Gospel Reading: Matthew 4:18-22
Commentary by: Daniel Clayton

Now Adonai said to Avram, “Get yourself out of your country, away from your kinsmen and away from your father’s house, and go to the land that I will show you. I will make of you a great nation, I will bless you, and I will make your name great; and you are to be a blessing. I will bless those who bless you, but I will curse anyone who curses you; and by you all the families of the earth will be blessed. (Genesis 12:1-3)

Before this chapter, we’ve heard a brief mention of Avram, but nothing substantial. These first verses are the first time we see any interaction between him and anyone, and there are some great things in here to note.

It’s interesting to see that the very first words God says to Avram are a command to leave his current place. He follows that with His future promises to Avram, but none of that becomes relevant or possible until he leaves his country. Before I go on, we see Yeshua doing something identical:

As Yeshua walked by Lake Kinneret, he saw two brothers who were fisherman- Shim’on, known as Kefa, and his brother Andrew- throwing their net into the lake. Yeshua said to them, “Come after me, and I will make you fishers for men!” At once they left their nets and went with him. Going on from there, he saw two other brothers- Ya’akov Ben-Zavdai and Yochanan his brother- in the boat with their father Zavdai, repairing their nets; and he called them. At once they left the boat and their father and went with Yeshua. (Matthew 4:18-22)

I’m sure this concept has been touched on many, many times, but it’s an important one: God cannot accomplish what He desires in a person until they have been separated from the world, however that looks in their individual lives.
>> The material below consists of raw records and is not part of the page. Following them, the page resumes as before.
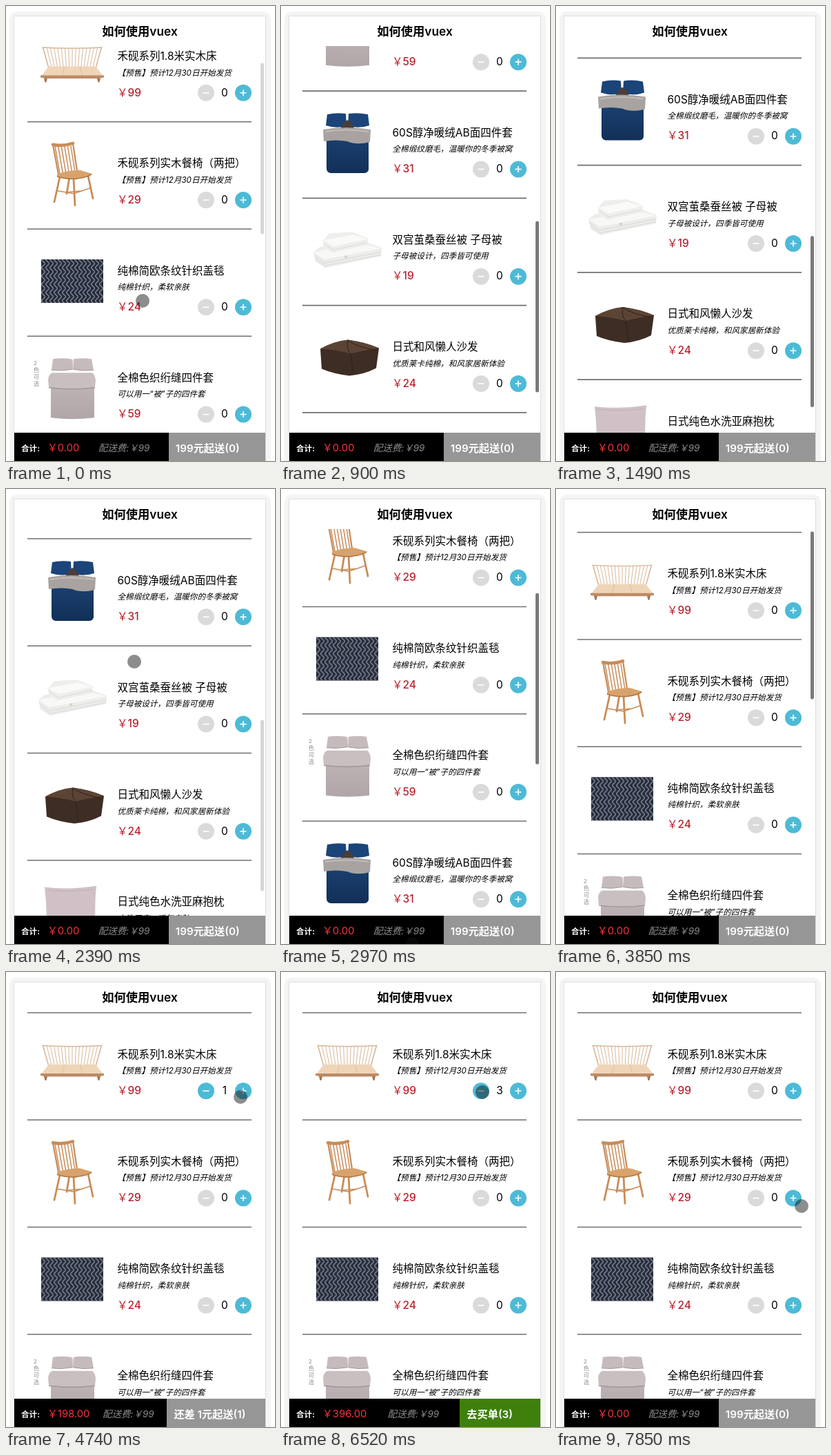
Recreate the animation shown at these times as an HTML page. Size 390 by 659 pixels, loop 8000 ms.

```html
<!DOCTYPE html>
<html lang="zh-CN">
<head>
<meta charset="utf-8">
<style>
html, body { margin: 0; width: 100%; height: 100%; overflow: hidden; background: #fff; }
body { position: relative; font-family: Inter, "Noto Sans CJK SC", "Noto Sans CJK", sans-serif; }
svg { display: block; }
.name { font-size: 15.5px; }
.note { font-size: 11.6px; font-style: italic; }
.price { font-size: 15.5px; font-weight: 500; fill: #b9222f; }
.count { font-size: 15.5px; text-anchor: middle; }
.sign { stroke: #fff; stroke-width: 1.6; fill: none; }
.wood { stroke: #c98c57; fill: none; stroke-linecap: round; }
.pale { stroke: #d9b799; }
.tag { font-size: 8px; fill: #8a8a8a; }
footer {
  position: absolute; left: 12px; top: 618px; width: 364px; height: 41px; overflow: hidden;
  display: flex; background: #000; white-space: nowrap; line-height: 45px;
}
footer > * { flex: 1 1 auto; }
.sum { padding-left: 10px; font-size: 11.6px; font-weight: 700; color: #fff; }
#total { margin-left: 11px; font-size: 14.8px; font-weight: 400; color: #f5333a; }
.fee { font-size: 13.5px; line-height: 44px; font-style: italic; color: #8c8c8c; }
#pay { padding: 0 10px; font-size: 15.2px; font-weight: 600; color: #fff; }
#touch {
  position: absolute; left: -10px; top: -10px; width: 20px; height: 20px;
  border-radius: 50%; background: #111; opacity: .48;
}
</style>
</head>
<body>
<svg width="390" height="659" viewBox="0 0 390 659">
  <defs>
    <clipPath id="view"><rect x="12" y="58" width="364" height="560"/></clipPath>
    <pattern id="zigzag" x="51" y="44" width="6" height="12" patternUnits="userSpaceOnUse">
      <path d="M0 0L6 6L0 12" fill="none" stroke="#7f8796" stroke-width="1.5"/>
    </pattern>
    <linearGradient id="linen" x2="0" y2="1">
      <stop stop-color="#c0b6b7"/><stop offset="1" stop-color="#b0a6a8"/>
    </linearGradient>
    <linearGradient id="navy" x2="0" y2="1">
      <stop stop-color="#1c4273"/><stop offset="1" stop-color="#123058"/>
    </linearGradient>
  </defs>
  <path d="M5 659V20Q5 8 17 8H372Q384 8 384 20V659Z" fill="#f4f4f4"/>
  <path d="M11.5 660V14.5H376.5V660" fill="#fff" stroke="#dedede"/>
  <text x="194" y="43" font-size="17.3" font-weight="600" text-anchor="middle">如何使用vuex</text>
  <g clip-path="url(#view)"><g id="list"></g></g>
  <rect id="thumb" x="369" width="5" rx="2.5"/>
</svg>
<footer>
  <div class="sum">合计:<span id="total"></span></div>
  <div class="fee">配送费:￥99</div>
  <div id="pay"></div>
</footer>
<div id="touch"></div>
<script>
const LOOP = 8000, TICK = 148, ROW = 155.25, TOP = 59, FEE = 99, MINIMUM = 199;
const $ = id => document.getElementById(id);
const set = (el, attrs) => { for (const k in attrs) el.setAttribute(k, attrs[k]); };
const repeat = (n, fn) => Array.from({ length: n }, (_, i) => fn(i)).join('');
const shape = (d, fill, extra = '') => `<path d="${d}" fill="${fill}" ${extra}/>`;
const line = (d, color, width = 1) => shape(d, 'none', `stroke="${color}" stroke-width="${width}"`);
const wood = (d, width, kind = '') => `<path class="wood ${kind}" stroke-width="${width}" d="${d}"/>`;

// Product pictures, drawn relative to the row's upper rule
const bed = () =>
  repeat(17, i => wood(`M${54 + i * 5.25} ${48 + Math.sin(i / 16 * Math.PI)}L${62 + i * 4.25} 77`, 1, 'pale')) +
  wood('M53 47.5Q96 50 139 47.5M53.5 48L62 78M138.5 48L130 78', 1.3, 'pale') +
  shape('M62 75H130L141 89H51Z', '#efd5b8') +
  line('M85 75L81 89M107 75L111 89', '#e0bf9c') +
  shape('M50 88H142V91L134 92.5H58L50 91Z', '#bd8b66') +
  shape('M55 92H60L58.5 98H56.5ZM132 92H137L135.5 98H133.5Z', '#a9764f');

const chair = () =>
  repeat(6, i => wood(`M${71 + i * 4.6} 35L${78 + i * 4.4} ${75 - i * .5}`, 1.5)) +
  wood('M68 33Q83 36 97 31', 4.5) +
  wood('M68 33L76 76M97 31L103 71', 2.2) +
  wood('M78 80L70 116M98 82L100 121M119 78L126 111M92 80L88 104', 2.8) +
  wood('M75 100L98 104L122 96M88 102L111 100', 1.5) +
  shape('M74 76Q88 70 107 70L124 75Q121 79 101 82Q84 82 74 79Z', '#d8a26c') +
  line('M74 79Q84 83 101 82.5Q120 80 124 75.5', '#b4783f', 1.8);

const rug = () => ['#272b39', 'url(#zigzag)'].map(fill => shape('M51 44H141V107H51Z', fill)).join('');

const linen = () =>
  repeat(4, i => `<text class="tag" x="40" y="${42 + i * 10}">${'2色可选'[i]}</text>`) +
  shape('M68 33Q80 31 95 33L96 48Q80 51 66 49ZM98 33Q112 31 124 33L127 49Q112 51 97 48Z', '#c6bbbc') +
  line('M66 49Q80 51 96 48V34M97 48Q112 51 127 49', '#a39899') +
  shape('M65 60H128V118Q96 122 65 118Z', 'url(#linen)') +
  shape('M61 63Q62 55 67 53H125Q129 56 130 64L129 74Q96 78 62 74Z', '#c9bfc0') +
  line('M62 74.5Q96 78.5 129 74.5', '#a1979a', 1.3);

const duvet = () =>
  shape('M67 34Q80 31 94 33L95 51Q80 55 65 50ZM98 33Q112 31 126 34L128 50Q114 55 97 51Z', '#1b4479') +
  shape('M92 46L96 42L102 46L106 54H86Z', '#4c3d36') +
  shape('M66 58H127V114Q126 119 120 119H72Q66 118 66 112Z', 'url(#navy)') +
  shape('M61 56Q94 50 130 56L129 74Q110 79 96 73Q80 70 62 73Z', '#a8a3a0') +
  line('M64 59Q94 54 127 59', '#c1bcb8', 2);

const silk = () =>
  shape('M47 78L56 71L121 63L146 72L145 84L64 101L50 92Z', '#ececea') +
  shape('M47 78L118 66L146 73L63 89Z', '#f8f8f6') +
  shape('M61 61L70 51L103 49L126 58L125 68L75 79L62 72Z', '#eeeeec') +
  shape('M61 61L104 53L126 59L76 70Z', '#fafaf8') +
  line('M48 83L63 94L145 78M50 88L64 98L145 82M62 66L76 75L125 64', '#d5d5d2', .8) +
  '<circle cx="94" cy="85" r="2" fill="#d9cfbc"/>';

const sofa = () =>
  shape('M57 63Q76 53 97 50Q121 53 142 62L138 91Q121 100 99 102Q75 99 59 92Z', '#3e2d24') +
  shape('M57 63Q76 52 97 50Q121 53 142 62Q116 66 101 70Q78 64 57 63Z', '#5c4435') +
  line('M97 51Q94 63 101 70L105 100M97 51Q110 60 137 65', '#2e2019');

const pillow = () =>
  shape('M56 39Q94 43 131 37Q127 75 132 117Q94 112 57 118Q61 78 56 39Z', '#cfc1c6') +
  line('M60 43Q94 47 127 42', '#bfb0b6');

const goods = [
  [bed, '禾砚系列1.8米实木床', '【预售】预计12月30日开始发货', 99],
  [chair, '禾砚系列实木餐椅（两把）', '【预售】预计12月30日开始发货', 29],
  [rug, '纯棉简欧条纹针织盖毯', '纯棉针织，柔软亲肤', 24],
  [linen, '全棉色织绗缝四件套', '可以用一“被”子的四件套', 59],
  [duvet, '60S醇净暖绒AB面四件套', '全棉缎纹磨毛，温暖你的冬季被窝', 31],
  [silk, '双宫茧桑蚕丝被 子母被', '子母被设计，四季皆可使用', 19],
  [sofa, '日式和风懒人沙发', '优质莱卡纯棉，和风家居新体验', 24],
  [pillow, '日式纯色水洗亚麻抱枕', '水洗亚麻，透气亲肤', 29]
];

$('list').innerHTML = goods.map(([draw, name, note, price], i) => `
  <g transform="translate(0 ${i * ROW})">
    ${line('M31 0H356', '#707070', 1.6)}
    ${draw()}
    <text class="name" x="161.5" y="65.5">${name}</text>
    <text class="note" x="161.5" y="88">${note}</text>
    <text class="price" x="161" y="118">￥${price}</text>
    <circle class="less" cx="290" cy="113.3" r="12" fill="#dadada"/>
    <path class="sign" d="M285.5 113.3h9"/>
    <text class="count" x="317" y="118">0</text>
    <circle cx="344" cy="113.3" r="12" fill="#4dbad6"/>
    <path class="sign" d="M339.5 113.3h9m-4.5 -4.5v9"/>
  </g>`).join('');
const less = document.querySelector('.less'), count = document.querySelector('.count');

// All times below are in screen refreshes of TICK ms
const ease = u => u * u * (3 - 2 * u);
const clamp = u => Math.min(1, Math.max(0, u));

// Pointer moves: from, to, x, y
const moves = [
  [0, 2, 197, 380], [3, 4, 195, 63], [4, 5, 230, -40],        // flick up
  [15, 16, 186, 250], [16, 20, 190, 659], [20, 21, 300, 700], // pull down
  [27, 31, 340, 181], [37, 41, 342, 333],                     // to plus, then away
  [41, 44, 292, 174], [50, 53, 356, 339]                      // to minus, then away
];
const plus = [32, 35, 36], minus = [46, 47, 49];

function pointer(k) {
  let x = 198, y = 427;
  for (const [from, to, toX, toY] of moves) {
    const u = ease(clamp((k - from) / (to - from)));
    x += (toX - x) * u;
    y += (toY - y) * u;
  }
  return [x, y];
}

// The list follows the finger, glides on after release and springs back at the top
function scrolled(k, y) {
  const over = -60.5;
  if (k <= 4) return 46.5 + 427 - y;
  if (k <= 16) return 608 - 198 * .508 ** (k - 4);
  if (k <= 20) return 608 + 250 - y;
  if (k <= 23) return over + (199 - over) * ((23 - k) / 3) ** 2;
  return over * clamp((27 - k) / 4) ** 2;
}

// The scrollbar shows from a touch until the list rests, then fades
const shown = (k, from, to) => k < from ? 0 : clamp(Math.min(.31 + .7 * (k - from), (to + 3 - k) / 3));

function render(now) {
  const k = Math.floor(now % LOOP / TICK);
  const [x, y] = pointer(k), s = scrolled(k, y);
  $('touch').style.transform = `translate(${x}px, ${y}px)`;
  set($('list'), { transform: `translate(0 ${TOP - s})` });
  set($('thumb'), {
    y: 61.5 + .449 * Math.max(0, s),
    height: 248 + 1.35 * Math.min(0, s),
    opacity: .52 * Math.max(shown(k, 0, 11), shown(k, 16, 27))
  });

  const past = list => list.filter(tap => tap <= k).length;
  const n = past(plus) - past(minus), sum = n && n * goods[0][3] + FEE;
  count.textContent = n;
  set(less, { fill: n ? '#4dbad6' : '#dadada' });
  $('total').textContent = '￥' + sum.toFixed(2);
  $('pay').textContent = !n ? `${MINIMUM}元起送(0)`
    : sum < MINIMUM ? `还差 ${MINIMUM - sum}元起送(${n})` : `去买单(${n})`;
  $('pay').style.background = sum < MINIMUM ? '#969696' : '#3f800c';
}

const start = performance.now();
function loop() {
  render(performance.now() - start);
  requestAnimationFrame(loop);
}
loop();
</script>
</body>
</html>
```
There has to be a definite, clear separation in our hearts between the tainting of the world and the path that God lays out for us. The amazing thing within that is that God doesn’t require that separation just for His own amusement or abuse of power. He requires it so that, just like Avram, He can more easily fulfill His desires for our lives.

Going back to our passages, both Avram and the disciples respond with an instant, “Yes, absolutely, we will give up everything to do what your request us to do.”

I pray that we are people that are both eager to hear what God is asking of us, and eager to jump into it with everything we have.